[Plain-text document sources]
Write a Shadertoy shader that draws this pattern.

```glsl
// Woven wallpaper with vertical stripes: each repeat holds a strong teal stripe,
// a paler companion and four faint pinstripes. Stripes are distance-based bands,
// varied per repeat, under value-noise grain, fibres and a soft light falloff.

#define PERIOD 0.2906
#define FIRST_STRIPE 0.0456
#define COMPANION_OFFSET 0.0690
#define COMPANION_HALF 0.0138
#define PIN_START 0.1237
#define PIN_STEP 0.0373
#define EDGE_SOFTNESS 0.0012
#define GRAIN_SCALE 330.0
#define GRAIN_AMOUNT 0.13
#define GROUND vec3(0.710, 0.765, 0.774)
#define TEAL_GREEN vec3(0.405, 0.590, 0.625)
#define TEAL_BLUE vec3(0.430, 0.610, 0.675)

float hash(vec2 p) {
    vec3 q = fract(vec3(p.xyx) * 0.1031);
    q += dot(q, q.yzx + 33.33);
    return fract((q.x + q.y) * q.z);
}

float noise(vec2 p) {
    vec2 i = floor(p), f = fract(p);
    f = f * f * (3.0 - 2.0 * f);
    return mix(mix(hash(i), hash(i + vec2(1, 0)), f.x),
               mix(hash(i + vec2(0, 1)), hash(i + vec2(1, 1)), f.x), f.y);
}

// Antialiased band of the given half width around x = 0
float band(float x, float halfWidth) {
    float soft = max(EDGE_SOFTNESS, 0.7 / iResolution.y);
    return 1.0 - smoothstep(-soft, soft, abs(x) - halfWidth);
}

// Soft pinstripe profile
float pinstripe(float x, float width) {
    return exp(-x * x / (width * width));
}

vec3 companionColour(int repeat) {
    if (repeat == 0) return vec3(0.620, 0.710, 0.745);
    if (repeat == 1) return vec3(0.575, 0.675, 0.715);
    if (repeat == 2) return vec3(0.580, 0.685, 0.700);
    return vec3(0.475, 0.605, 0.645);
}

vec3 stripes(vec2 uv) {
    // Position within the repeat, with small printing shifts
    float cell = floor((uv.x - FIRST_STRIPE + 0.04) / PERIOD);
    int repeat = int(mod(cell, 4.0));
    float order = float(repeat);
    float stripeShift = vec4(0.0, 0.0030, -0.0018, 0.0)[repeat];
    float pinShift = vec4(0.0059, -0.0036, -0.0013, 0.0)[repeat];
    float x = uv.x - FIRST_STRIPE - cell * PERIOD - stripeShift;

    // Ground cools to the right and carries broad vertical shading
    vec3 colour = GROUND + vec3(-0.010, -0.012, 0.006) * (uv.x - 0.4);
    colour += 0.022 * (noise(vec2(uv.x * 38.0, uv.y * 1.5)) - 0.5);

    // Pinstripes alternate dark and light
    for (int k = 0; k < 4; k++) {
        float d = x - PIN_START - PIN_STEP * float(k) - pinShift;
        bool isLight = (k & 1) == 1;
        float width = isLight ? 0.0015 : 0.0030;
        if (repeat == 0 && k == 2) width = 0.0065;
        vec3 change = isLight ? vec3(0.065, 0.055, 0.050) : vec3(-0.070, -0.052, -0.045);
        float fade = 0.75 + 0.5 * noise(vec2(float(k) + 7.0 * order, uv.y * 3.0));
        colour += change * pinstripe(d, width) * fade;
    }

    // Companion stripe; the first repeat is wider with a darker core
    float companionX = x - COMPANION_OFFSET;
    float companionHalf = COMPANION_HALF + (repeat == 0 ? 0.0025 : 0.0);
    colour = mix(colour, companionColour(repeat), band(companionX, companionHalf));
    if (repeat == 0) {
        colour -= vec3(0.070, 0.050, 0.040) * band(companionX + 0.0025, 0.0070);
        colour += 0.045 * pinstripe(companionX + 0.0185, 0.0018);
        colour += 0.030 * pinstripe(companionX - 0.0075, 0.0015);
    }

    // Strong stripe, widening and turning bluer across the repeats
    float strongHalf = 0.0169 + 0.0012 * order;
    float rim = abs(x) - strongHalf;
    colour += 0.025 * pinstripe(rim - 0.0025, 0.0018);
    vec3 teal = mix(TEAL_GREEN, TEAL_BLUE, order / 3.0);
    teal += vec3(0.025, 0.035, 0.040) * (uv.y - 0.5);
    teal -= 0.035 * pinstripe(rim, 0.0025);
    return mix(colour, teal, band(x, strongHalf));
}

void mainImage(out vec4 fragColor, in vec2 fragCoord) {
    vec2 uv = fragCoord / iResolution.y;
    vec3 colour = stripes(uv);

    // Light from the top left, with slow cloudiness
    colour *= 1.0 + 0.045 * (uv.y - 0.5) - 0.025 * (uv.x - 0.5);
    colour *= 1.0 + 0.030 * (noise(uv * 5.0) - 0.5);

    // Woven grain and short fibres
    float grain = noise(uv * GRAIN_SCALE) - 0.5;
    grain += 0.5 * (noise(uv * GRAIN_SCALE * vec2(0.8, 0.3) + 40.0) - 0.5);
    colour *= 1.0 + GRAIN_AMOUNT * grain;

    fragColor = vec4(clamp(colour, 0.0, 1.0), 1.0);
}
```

Your instructions: Repeat all of the records exactly.

Task answer:
Write a Shadertoy shader that draws this pattern.

```glsl
// Woven wallpaper with vertical stripes: each repeat holds a strong teal stripe,
// a paler companion and four faint pinstripes. Stripes are distance-based bands,
// varied per repeat, under value-noise grain, fibres and a soft light falloff.

#define PERIOD 0.2906
#define FIRST_STRIPE 0.0456
#define COMPANION_OFFSET 0.0690
#define COMPANION_HALF 0.0138
#define PIN_START 0.1237
#define PIN_STEP 0.0373
#define EDGE_SOFTNESS 0.0012
#define GRAIN_SCALE 330.0
#define GRAIN_AMOUNT 0.13
#define GROUND vec3(0.710, 0.765, 0.774)
#define TEAL_GREEN vec3(0.405, 0.590, 0.625)
#define TEAL_BLUE vec3(0.430, 0.610, 0.675)

float hash(vec2 p) {
    vec3 q = fract(vec3(p.xyx) * 0.1031);
    q += dot(q, q.yzx + 33.33);
    return fract((q.x + q.y) * q.z);
}

float noise(vec2 p) {
    vec2 i = floor(p), f = fract(p);
    f = f * f * (3.0 - 2.0 * f);
    return mix(mix(hash(i), hash(i + vec2(1, 0)), f.x),
               mix(hash(i + vec2(0, 1)), hash(i + vec2(1, 1)), f.x), f.y);
}

// Antialiased band of the given half width around x = 0
float band(float x, float halfWidth) {
    float soft = max(EDGE_SOFTNESS, 0.7 / iResolution.y);
    return 1.0 - smoothstep(-soft, soft, abs(x) - halfWidth);
}

// Soft pinstripe profile
float pinstripe(float x, float width) {
    return exp(-x * x / (width * width));
}

vec3 companionColour(int repeat) {
    if (repeat == 0) return vec3(0.620, 0.710, 0.745);
    if (repeat == 1) return vec3(0.575, 0.675, 0.715);
    if (repeat == 2) return vec3(0.580, 0.685, 0.700);
    return vec3(0.475, 0.605, 0.645);
}

vec3 stripes(vec2 uv) {
    // Position within the repeat, with small printing shifts
    float cell = floor((uv.x - FIRST_STRIPE + 0.04) / PERIOD);
    int repeat = int(mod(cell, 4.0));
    float order = float(repeat);
    float stripeShift = vec4(0.0, 0.0030, -0.0018, 0.0)[repeat];
    float pinShift = vec4(0.0059, -0.0036, -0.0013, 0.0)[repeat];
    float x = uv.x - FIRST_STRIPE - cell * PERIOD - stripeShift;

    // Ground cools to the right and carries broad vertical shading
    vec3 colour = GROUND + vec3(-0.010, -0.012, 0.006) * (uv.x - 0.4);
    colour += 0.022 * (noise(vec2(uv.x * 38.0, uv.y * 1.5)) - 0.5);

    // Pinstripes alternate dark and light
    for (int k = 0; k < 4; k++) {
        float d = x - PIN_START - PIN_STEP * float(k) - pinShift;
        bool isLight = (k & 1) == 1;
        float width = isLight ? 0.0015 : 0.0030;
        if (repeat == 0 && k == 2) width = 0.0065;
        vec3 change = isLight ? vec3(0.065, 0.055, 0.050) : vec3(-0.070, -0.052, -0.045);
        float fade = 0.75 + 0.5 * noise(vec2(float(k) + 7.0 * order, uv.y * 3.0));
        colour += change * pinstripe(d, width) * fade;
    }

    // Companion stripe; the first repeat is wider with a darker core
    float companionX = x - COMPANION_OFFSET;
    float companionHalf = COMPANION_HALF + (repeat == 0 ? 0.0025 : 0.0);
    colour = mix(colour, companionColour(repeat), band(companionX, companionHalf));
    if (repeat == 0) {
        colour -= vec3(0.070, 0.050, 0.040) * band(companionX + 0.0025, 0.0070);
        colour += 0.045 * pinstripe(companionX + 0.0185, 0.0018);
        colour += 0.030 * pinstripe(companionX - 0.0075, 0.0015);
    }

    // Strong stripe, widening and turning bluer across the repeats
    float strongHalf = 0.0169 + 0.0012 * order;
    float rim = abs(x) - strongHalf;
    colour += 0.025 * pinstripe(rim - 0.0025, 0.0018);
    vec3 teal = mix(TEAL_GREEN, TEAL_BLUE, order / 3.0);
    teal += vec3(0.025, 0.035, 0.040) * (uv.y - 0.5);
    teal -= 0.035 * pinstripe(rim, 0.0025);
    return mix(colour, teal, band(x, strongHalf));
}

void mainImage(out vec4 fragColor, in vec2 fragCoord) {
    vec2 uv = fragCoord / iResolution.y;
    vec3 colour = stripes(uv);

    // Light from the top left, with slow cloudiness
    colour *= 1.0 + 0.045 * (uv.y - 0.5) - 0.025 * (uv.x - 0.5);
    colour *= 1.0 + 0.030 * (noise(uv * 5.0) - 0.5);

    // Woven grain and short fibres
    float grain = noise(uv * GRAIN_SCALE) - 0.5;
    grain += 0.5 * (noise(uv * GRAIN_SCALE * vec2(0.8, 0.3) + 40.0) - 0.5);
    colour *= 1.0 + GRAIN_AMOUNT * grain;

    fragColor = vec4(clamp(colour, 0.0, 1.0), 1.0);
}
```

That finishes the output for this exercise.